### EXERCISE PROMPT
Read the listing below and copy out each line where the word "bend" occurs.

### DATA SUPPLIED
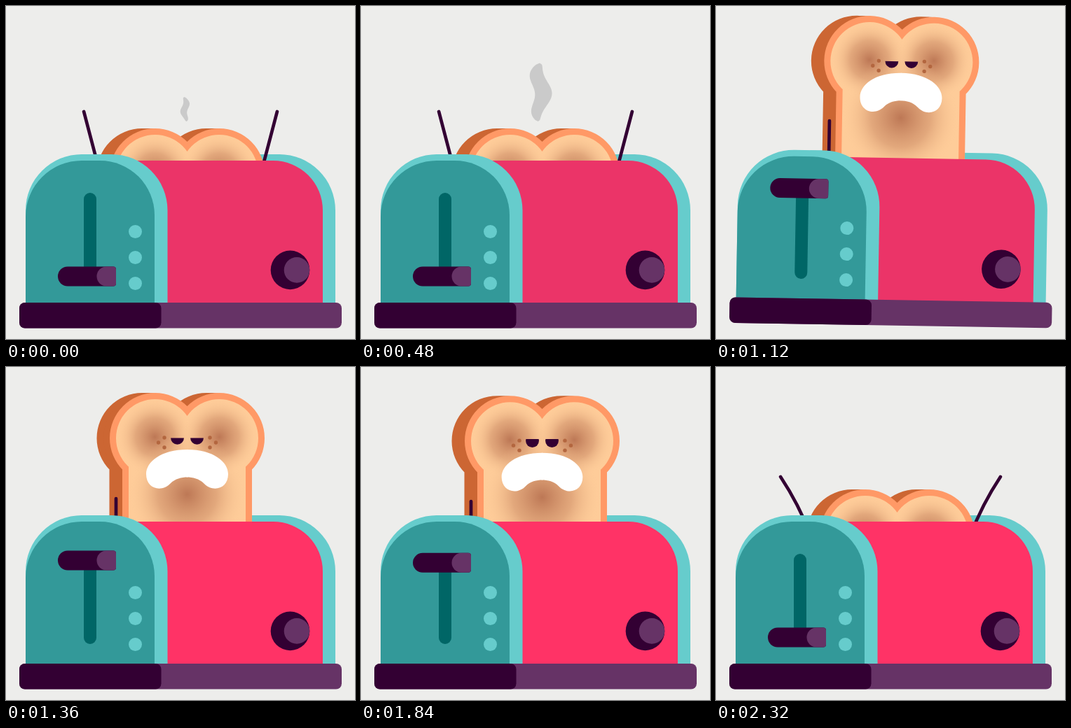
Animation of 498x476 px, one loop 2400 ms. Source, as an HTML page with a canvas:

```html
<!DOCTYPE html>
<html lang="en">
<head>
<meta charset="utf-8">
<title>Toaster</title>
<style>
  html, body { margin: 0; width: 100%; height: 100%; overflow: hidden; background: #ededeb; }
  canvas { display: block; }
</style>
</head>
<body>
<canvas id="stage" width="498" height="476"></canvas>
<script>
const ctx = document.getElementById('stage').getContext('2d');
const LOOP = 2400, STEP = 80;
const POP = 960, WAKE = 1760, DROP = 2000, LAND = 2160, FLOP = 2240;
const PAPER = '#ededeb', DARK = '#330033', PLUM = '#663366', TEAL = '#339999', AQUA = '#66cccc';
const CRUST = '#ff9966', RIND = '#cc6633', CRUMB = '#fecc99';
const MID = 258.5;

const ramp = (t, from, to) => Math.min(1, Math.max(0, (t - from) / (to - from)));
const smooth = u => u * u * (3 - 2 * u);
const bump = u => Math.sin(Math.PI * u);
// Damped spring from 0 to 1, first overshoot after 160 ms
const spring = s => s <= 0 ? 0 : 1 - Math.exp(-s / 79.6) * Math.cos(Math.PI * s / 160);

// Everything that moves, as a function of the time in the loop
function pose(t) {
  const wake = smooth(ramp(t, WAKE, DROP));
  const fall = Math.pow(ramp(t, DROP, LAND), 1.5);
  const height = spring(t - POP) - 0.116 * wake - 0.884 * fall;
  const hang = ramp(t, POP, POP + STEP) - ramp(t, DROP, LAND);
  const flop = bump(ramp(t, FLOP, LOOP));
  const raised = 14.7 + 6.3 * flop;
  return {
    wake,
    toast: 175 - 138 * height,
    lever: 386.5 - 110 * Math.min(height, 1.09),
    tilt: 0.96 * bump(ramp(t, POP, POP + 320)),
    arm: raised + (180 - raised) * hang,
    bend: 20 * flop,
    red: t < 1200 ? '#eb3468' : '#ff3366'
  };
}

function box(x, y, w, h, r, color) {
  ctx.fillStyle = color;
  ctx.beginPath();
  ctx.roundRect(x, y, w, h, r);
  ctx.fill();
}

function disc(x, y, r, color) {
  ctx.fillStyle = color;
  ctx.beginPath();
  ctx.arc(x, y, r, 0, Math.PI * 2);
  ctx.fill();
}

// Slice silhouette: two lobes over a straight body
function slice(x, y, inset) {
  const r = 64.7 - inset, half = 92.5 - inset;
  ctx.beginPath();
  for (const side of [-1, 1]) {
    const cx = x + side * 45.8;
    ctx.moveTo(cx + r, y + 64.7);
    ctx.arc(cx, y + 64.7, r, 0, Math.PI * 2);
  }
  ctx.rect(x - half, y + 64.7, half * 2, 185);
}

function fillSlice(x, y, inset, color) {
  ctx.fillStyle = color;
  slice(x, y, inset);
  ctx.fill();
}

function scorch(x, y, r) {
  const g = ctx.createRadialGradient(x, y, 0, x, y, r);
  g.addColorStop(0, 'rgba(180,108,76,.88)');
  g.addColorStop(0.5, 'rgba(196,128,92,.48)');
  g.addColorStop(1, 'rgba(254,204,153,0)');
  disc(x, y, r, g);
}

function arm(x, y, side, deg, bend) {
  const a = deg * Math.PI / 180, len = 181;
  const dx = side * Math.sin(a), dy = -Math.cos(a);
  ctx.strokeStyle = DARK;
  ctx.lineWidth = 4.7;
  ctx.lineCap = 'round';
  ctx.beginPath();
  ctx.moveTo(x, y);
  ctx.quadraticCurveTo(x + dx * len / 2 + side * dy * bend, y + dy * len / 2 - side * dx * bend,
    x + dx * len, y + dy * len);
  ctx.stroke();
}

function moustache(y, squash) {
  ctx.save();
  ctx.translate(MID, y + 81 + 2 * squash);
  ctx.scale(1 - 0.04 * squash, 1 - 0.06 * squash);
  ctx.fillStyle = '#fff';
  for (const side of [-1, 1]) {
    ctx.beginPath();
    ctx.moveTo(-side * 0.5, 0);
    ctx.bezierCurveTo(side * 38, 0, side * 58.5, 18, side * 58.5, 35);
    ctx.bezierCurveTo(side * 58.5, 56, side * 37, 62, side * 24, 48.5);
    ctx.bezierCurveTo(side * 17, 41.5, side * 8, 39.5, -side * 0.5, 39.5);
    ctx.fill();
  }
  ctx.restore();
}

function face(y, wake) {
  for (const side of [-1, 1]) {
    const x = MID + side * 14, eye = y + 64.4;
    ctx.save();
    ctx.beginPath();
    ctx.rect(x - 12, eye - 10 * wake, 24, 24);
    ctx.clip();
    disc(x, eye, 9.4, DARK);
    ctx.restore();
    for (const row of [-1, 0, 1]) {
      disc(MID + side * (row ? 32.5 : 41), y + 71 + row * 7, 2.7, '#b3663f');
    }
  }
  moustache(y, wake);
}

function toast(p) {
  const y = p.toast, shoulder = y + 151;
  arm(341, shoulder, 1, p.arm, p.bend);
  for (const dx of [-18.5, -9]) fillSlice(MID + dx, y, 0, RIND);
  arm(157, shoulder, -1, p.arm, p.bend);
  fillSlice(MID, y, 0, CRUST);
  fillSlice(MID, y, 9, CRUMB);
  ctx.save();
  slice(MID, y, 9);
  ctx.clip();
  for (const side of [-1, 1]) scorch(MID + side * 46, y + 63, 55);
  scorch(MID, y + 145, 84);
  ctx.restore();
  face(y, p.wake);
}

function shell(p) {
  box(110, 221, 342, 205, [0, 71, 0, 0], p.red);
  disc(405.5, 377.4, 27.8, DARK);
  disc(415, 377.4, 18.3, PLUM);

  box(28, 212, 202.5, 214, [80, 80, 0, 0], AQUA);
  box(28, 221, 184, 205, [80, 78, 0, 0], TEAL);
  box(111, 267, 18, 129, 9, '#006666');
  for (let i = 0; i < 3; i++) disc(184.5, 322.5 + 37 * i, 9.5, AQUA);

  const y = p.lever - 14, ends = [14, 4, 4, 14];
  box(74, y, 83, 28, ends, DARK);
  box(129.5, y, 27.5, 28, ends, PLUM);

  box(19, 424, 460, 36.5, 8, PLUM);
  box(19, 424, 202.5, 36.5, 8, DARK);
}

// A wavy wisp that grows, then lifts off and thins out
function steam(t) {
  const fade = 1 - ramp(t, 800, 1000);
  if (!fade) return;
  const grow = 1 - Math.pow(1 - ramp(t, 0, 800), 1.4);
  const top = 130 - 67 * grow;
  const end = 165 - 45 * Math.pow(ramp(t, 760, 960), 1.4);
  const half = (5 + 10 * grow) * fade, sway = 2 + 4 * grow, peak = 0.25 - 0.61 * grow;
  const N = 40;
  const edge = (u, side) => {
    const mid = 255.5 + sway * Math.cos(2 * Math.PI * (u - peak) / 0.72);
    const w = half * Math.sqrt(Math.max(0, bump(Math.pow(u, 0.9))));
    ctx.lineTo(mid + side * w, top + (end - top) * u);
  };
  ctx.fillStyle = '#cacaca';
  ctx.beginPath();
  for (let i = 0; i <= N; i++) edge(i / N, 1);
  for (let i = N; i >= 0; i--) edge(i / N, -1);
  ctx.fill();
}

function draw(t) {
  const p = pose(t);
  ctx.fillStyle = PAPER;
  ctx.fillRect(0, 0, 498, 476);
  steam(t);
  ctx.save();
  // The toaster tips around its lower right corner
  ctx.translate(479, 460);
  ctx.rotate(p.tilt * Math.PI / 180);
  ctx.translate(-479, -460);
  box(130, 212, 340, 214, [0, 80, 0, 0], AQUA);
  // Keep the toast inside the slot
  ctx.save();
  ctx.beginPath();
  ctx.rect(-100, -100, 700, 340);
  ctx.clip();
  toast(p);
  ctx.restore();
  shell(p);
  ctx.restore();
}

function tick() {
  const t = performance.now() % LOOP;
  draw(Math.floor(t / STEP) * STEP);
  requestAnimationFrame(tick);
}
tick();
</script>
</body>
</html>
```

### RESULT FOR THIS TASK
    bend: 20 * flop,
function arm(x, y, side, deg, bend) {
  ctx.quadraticCurveTo(x + dx * len / 2 + side * dy * bend, y + dy * len / 2 - side * dx * bend,
  arm(341, shoulder, 1, p.arm, p.bend);
  arm(157, shoulder, -1, p.arm, p.bend);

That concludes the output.